The type IIB string theory will be compactified on Calabi-Yau orientifolds in order to obtain a 4D model. It turned out that one needs to make an orientifold projection in order to have supersymmetric compactification [28]. The orientifold action projects out one of the two gravitinos and breaks the SUSY down to . The orientifold projection also introduces O-planes with a background charge and a negative energy density which balances the contribution of D-branes and leads to stable compactification. The RR and NS-NS 3-form fluxes are restricted via the integral cohomology which determines the quantized background fluxes as follows:where are 3 cycles of the Calabi-Yau manifold. In this case, tadpole condition (27) readswhere is the net number of () branes filling the noncompact dimensions and is the Euler characteristic of the elliptically fibred Calabi-Yau fourfold .

The compactification to 4D on a Calabi-Yau manifold with orientifold planes will give rise to an supergravity theory which is characterized by a Kähler potential , a superpotential , and a gauge kinetic function [29–31]. The tree-level Kähler potential is given by the Weil-Petersson metric using the Kaluza-Klein reduction of type IIB supergravityHere, represents the volume modulus and is one of the Kähler moduli. The conditions on the fluxes in type IIB areSince the hodge depends on the metric, then one expects the above conditions can fix the geometric moduli except for the overall scale of the metric since the hodge is conformally invariant in six dimensions. This leaves the overall volume of the compactification manifold undetermined. These conditions can be derived from a superpotential given by the Gukov-Vafa-Witten (GVW) form [32]This superpotential depends on the complex structure moduli through and is independent of the Kähler moduli.

The supergravity scalar potential is given bywhere run over all the moduli. Due to the no-scale structure of the Kähler potential (31), the sum over Kähler moduli cancels the term and the potential (34) reduces to the no-scale structure [33–35]where run over the dilaton and complex structure moduli.
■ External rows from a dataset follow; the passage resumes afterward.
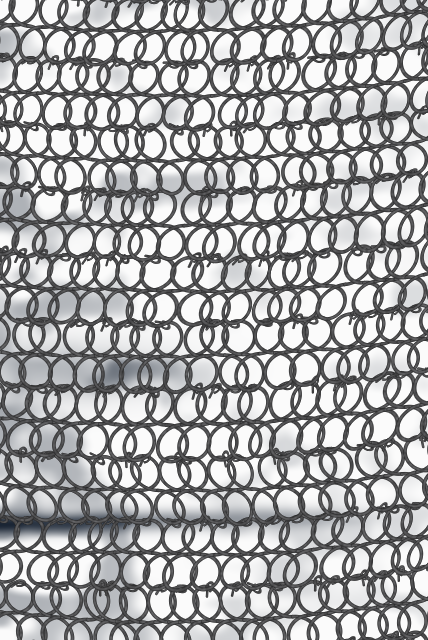
Give the GLSL for this pattern, as a Shadertoy shader.

```glsl
// Rows of dark looped wire mesh, hooked together, over a softly blurred white ground
const float PI = 3.14159265;
const float PITCH = 0.038;    // ring spacing along a row
const float BAND = 0.1025;    // height of a double row of rings

float hash(vec2 p) {
    vec3 q = fract(vec3(p.xyx) * 0.1031);
    q += dot(q, q.yzx + 33.33);
    return fract((q.x + q.y) * q.z);
}

float noise(vec2 p) {
    vec2 i = floor(p), f = fract(p);
    f = f * f * (3.0 - 2.0 * f);
    return mix(mix(hash(i), hash(i + vec2(1, 0)), f.x),
               mix(hash(i + vec2(0, 1)), hash(i + vec2(1, 1)), f.x), f.y);
}

// Uneven position of loop k along the wire of a band
float loopCentre(float k, float band) {
    float jitter = 0.62 * (hash(vec2(k + 60.0, band + 40.0)) - 0.5);
    return PITCH * (0.5 * k + jitter + hash(vec2(band + 70.0, 5.0)));
}

// Half a loop whose centre drifts by lead between the crossing and the crest
float strand(vec2 q, float r, float lead) {
    float a = 0.5 * PI, drift = 0.0;
    for (int i = 0; i < 3; i++) {
        drift = -lead * (1.0 - a / PI);
        a = clamp(atan(q.x - drift, -q.y), 0.0, PI);
    }
    drift = -lead * (1.0 - a / PI);
    return length(q - vec2(drift + r * sin(a), -r * cos(a)));
}

float segment(vec2 p, vec2 a, vec2 b) {
    vec2 d = b - a;
    return length(p - a - d * clamp(dot(p - a, d) / dot(d, d), 0.0, 1.0));
}

// Round wire: dull sheen along the middle, dark at the edges
void paintWire(inout vec3 col, float d, float halfWidth, float sheen) {
    float u = min(d / halfWidth, 1.0);
    vec3 metal = mix(sheen, 0.14, u * u) * vec3(1.0, 1.0, 1.02);
    float cover = clamp((halfWidth - d) * iResolution.y + 0.5, 0.0, 1.0);
    col = mix(col, metal, cover);
}

vec3 background(vec2 p) {
    float blur = 0.65 * noise(p * vec2(11, 17) + 3.0) + 0.35 * noise(p * vec2(27, 35));
    float left = 1.0 - smoothstep(0.0, 0.55, p.x);
    float shade = (0.12 + 0.17 * left) * smoothstep(0.48, 0.8, blur);
    // Dim patch at the left and a dark smear across the lower part
    vec2 patchPos = (p - vec2(0.1, 0.42)) / vec2(0.16, 0.045);
    shade += 0.3 * exp(-dot(patchPos, patchPos)) * (0.4 + blur);
    float smear = (p.y - 0.18 - 0.025 * p.x) / 0.016;
    shade += (0.25 + 0.3 * left) * exp(-smear * smear) * (1.0 - smoothstep(0.45, 0.66, p.x));
    return vec3(0.985) - shade * vec3(1.05, 1.0, 0.93);
}

void mainImage(out vec4 fragColor, in vec2 fragCoord) {
    vec2 p = fragCoord / iResolution.y;
    vec3 col = background(p);

    // Rows sag left of the middle and rise to the right
    float sag = 0.18 * (p.x - 0.25) * (p.x - 0.25);
    float y = p.y - 0.902 - sag + 0.009 * (noise(p * vec2(5, 7)) - 0.5);
    float grain = noise(p * 260.0);
    float sheen = 0.27 + 0.14 * grain;

    for (int b = -1; b <= 1; b++) {
        float band = floor(y / BAND) + float(b);
        float v = y - (band + 0.5) * BAND;
        float lean = 0.5 * (hash(vec2(band + 90.0, 2.0)) - 0.5);
        float x = p.x + lean * v + 0.012 * (noise(vec2(p.x * 9.0, band + 50.0)) - 0.5);
        float nearest = floor((x / PITCH - hash(vec2(band + 70.0, 5.0))) * 2.0 + 0.5);

        // Loops alternate above and below the middle of the band
        for (int j = -4; j <= 4; j++) {
            float k = nearest + float(j);
            float side = mod(k, 2.0) < 0.5 ? 1.0 : -1.0;
            float c = loopCentre(k, band);
            float r = 0.0268 + 0.0022 * (hash(vec2(k + 80.0, band + 60.0)) - 0.5);
            vec2 q = vec2(x - c, v * side - r);
            if (abs(q.y) > 0.04) continue;
            float before = 0.5 * (c - loopCentre(k - 1.0, band));
            float after = 0.5 * (loopCentre(k + 1.0, band) - c);
            float first = strand(q, r, before);
            float last = strand(vec2(-q.x, q.y), r, after);
            paintWire(col, first, 0.0028, sheen);
            paintWire(col, last, 0.0028, sheen);
        }

        // Small curled hooks tie the crests to the next band
        for (int j = -4; j <= 4; j++) {
            float k = nearest + float(j);
            if (mod(k, 2.0) > 0.5) continue;
            float h = hash(vec2(k + 30.0, band + 20.0));
            float angle = 2.2 * h - 0.9;
            vec2 q = vec2(x - loopCentre(k, band) - 0.02 * (h - 0.5), v - 0.0505 - 0.005 * (h - 0.5));
            q = mat2(cos(angle), -sin(angle), sin(angle), cos(angle)) * q;
            float curl = abs(length(q * vec2(1.0, 1.6)) - 0.0075) / 1.3;
            curl = max(curl, 0.004 - q.x - 0.009);
            float tail = segment(q, vec2(-0.015, -0.003), vec2(0.002, 0.0045));
            paintWire(col, min(curl, tail), 0.0019, sheen - 0.04);
        }
    }
    fragColor = vec4(col, 1.0);
}
```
Accordingly, the dilaton and complex structure moduli can be stabilized in a supersymmetric minimum by solving the equation which may have a solution for generic choice of the flux. In this case, at the minimum.

The above discussion shows that the no-scale structure does not fix the value of the volume modulus ; that is, the modulus is a flat direction. The stabilization of is of uttermost importance in order for string theory to make contact with realistic models. This issue will be addressed in the upcoming sections.

#### 3. KKLT and Its Variants

In order to stabilize the volume modulus , a nonperturbative superpotential was considered by Kachru, Kallosh, Linde, and Trivedi (KKLT) [7]. The source of these nonperturbative terms could be either D3-brane instantons or gaugino condensation from the nonabelian gauge sector on the D7-branes. As advocated in the previous section, the dilaton and the complex structure moduli are stabilized at a high scale by the flux induced superpotential and hence their contribution to the superpotential is a constant . Thus, the total effective superpotential is given byThe coefficient or is the correction arising from instantons or gaugino condensation, and is constant of order . In addition, the Kähler potential is given byHere, , where is the volume modulus of the internal manifold and is the axionic part. A supersymmetric minimum is obtained by solving the equationwhere is the value of that minimizes the scalar potential.

Substituting this solution in the potentialone finds the following negative minimum:The scalar potential as a function of is given by (the imaginary part is frozen at zero)

It is important to uplift this AdS minimum to a Minkowski or a dS minimum, as shown in Figure 1, in order to have realistic models. The uplift of the above AdS vacuum to a dS one will break SUSY where one needs another contribution to the potential which usually has dependence like [36]In this case, a new minimum is obtained due to shifting to , where is given bySince the consistency of the KKLT requires that [7], the shift in the minima is much small and we can calculate physical quantities such as masses in terms of .